◆ REQUIRED WORK:
Retype the entries, please, from their first line to the line containing "1095px; height: 735px;", exactly and only those lines, minus the pictures.

◆ RECORDS PROVIDED:
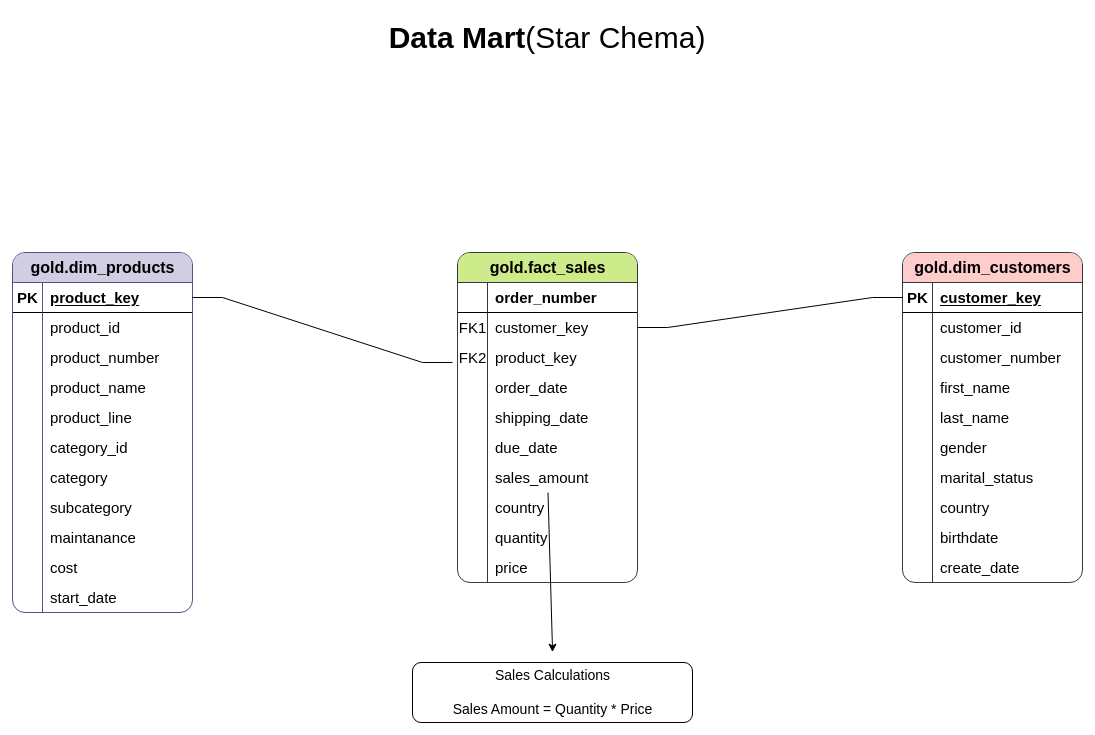
<!DOCTYPE html>
<html lang="en">
<head>
<meta charset="utf-8">
<title>Data Mart (Star Chema)</title>
<style>
:root {
  --ink: #000;
  --paper: #fff;
  --slate: #36393d;
  --violet: #56517e;
  --products: #d0cee2;
  --sales: #cdeb8b;
  --customers: #ffcccc;
}
* { box-sizing: border-box; margin: 0; padding: 0; }
html, body { width: 1095px; height: 735px; overflow: hidden; background: var(--paper); }
body { position: relative; color: var(--ink); font: 15px/30px "Liberation Sans", Arial, sans-serif; }
h1 { position: absolute; left: 0; top: 20px; width: 1094px; text-align: center; font-size: 30px; line-height: 36px; font-weight: 400; white-space: nowrap; }

.entity { position: absolute; top: 252px; width: 181px; height: 331px; border: 1px solid var(--edge); border-radius: 13px; overflow: hidden; background: var(--paper); white-space: nowrap; }
.products { left: 12px; height: 361px; --edge: var(--violet); --head: var(--products); }
.sales { left: 457px; --edge: var(--slate); --head: var(--sales); }
.customers { left: 902px; --edge: var(--slate); --head: var(--customers); }
.entity h2 { height: 30px; font-size: 16px; line-height: 30px; text-align: center; background: var(--head); border-bottom: 1px solid var(--edge); }
.fields { display: grid; grid-template-columns: 30px 1fr; grid-auto-rows: 30px; }
.fields dt { display: flex; justify-content: center; border-right: 1px solid var(--edge); }
.fields dd { padding-left: 7px; }
.fields .key { font-weight: 700; border-bottom: 1px solid var(--ink); }
u { text-underline-offset: 2px; }

.links { position: absolute; left: 0; top: 0; fill: none; stroke: var(--ink); }
.links .head { fill: var(--ink); }
.note { position: absolute; left: 412px; top: 662px; width: 281px; height: 61px; display: flex; flex-direction: column; justify-content: center; gap: 17px; border: 1px solid var(--ink); border-radius: 9px; background: var(--paper); font-size: 14px; line-height: 17px; text-align: center; }
</style>
</head>
<body>
<h1><b>Data Mart</b>(Star Chema)</h1>

<section class="entity products">
  <h2>gold.dim_products</h2>
  <dl class="fields">
    <dt class="key">PK</dt><dd class="key"><u>product_key</u></dd>
    <dt></dt><dd>product_id</dd>
    <dt></dt><dd>product_number</dd>
    <dt></dt><dd>product_name</dd>
    <dt></dt><dd>product_line</dd>
    <dt></dt><dd>category_id</dd>
    <dt></dt><dd>category</dd>
    <dt></dt><dd>subcategory</dd>
    <dt></dt><dd>maintanance</dd>
    <dt></dt><dd>cost</dd>
    <dt></dt><dd>start_date</dd>
  </dl>
</section>

<section class="entity sales">
  <h2>gold.fact_sales</h2>
  <dl class="fields">
    <dt class="key"></dt><dd class="key">order_number</dd>
    <dt>FK1</dt><dd>customer_key</dd>
    <dt>FK2</dt><dd>product_key</dd>
    <dt></dt><dd>order_date</dd>
    <dt></dt><dd>shipping_date</dd>
    <dt></dt><dd>due_date</dd>
    <dt></dt><dd>sales_amount</dd>
    <dt></dt><dd>country</dd>
    <dt></dt><dd>quantity</dd>
    <dt></dt><dd>price</dd>
  </dl>
</section>

<section class="entity customers">
  <h2>gold.dim_customers</h2>
  <dl class="fields">
    <dt class="key">PK</dt><dd class="key"><u>customer_key</u></dd>
    <dt></dt><dd>customer_id</dd>
    <dt></dt><dd>customer_number</dd>
    <dt></dt><dd>first_name</dd>
    <dt></dt><dd>last_name</dd>
    <dt></dt><dd>gender</dd>
    <dt></dt><dd>marital_status</dd>
    <dt></dt><dd>country</dd>
    <dt></dt><dd>birthdate</dd>
    <dt></dt><dd>create_date</dd>
  </dl>
</section>

<aside class="note">
  <p>Sales Calculations</p>
  <p>Sales Amount = Quantity * Price</p>
</aside>

<svg class="links" width="1095" height="735" viewBox="0 0 1095 735" aria-hidden="true">
  <polyline points="192.5,297.5 222.5,297.5 422.5,362.5 452.5,362.5"/>
  <polyline points="637.5,327.5 667.5,327.5 872.5,297.5 902.5,297.5"/>
  <line x1="548" y1="492.5" x2="552.4" y2="646"/>
  <polygon class="head" points="552.5,651 549,644 552.4,646 556,644"/>
</svg>
</body>
</html>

◆ SOLUTION TO THE EXERCISE:
<!DOCTYPE html>
<html lang="en">
<head>
<meta charset="utf-8">
<title>Data Mart (Star Chema)</title>
<style>
:root {
  --ink: #000;
  --paper: #fff;
  --slate: #36393d;
  --violet: #56517e;
  --products: #d0cee2;
  --sales: #cdeb8b;
  --customers: #ffcccc;
}
* { box-sizing: border-box; margin: 0; padding: 0; }
html, body { width: 1095px; height: 735px; overflow: hidden; background: var(--paper); }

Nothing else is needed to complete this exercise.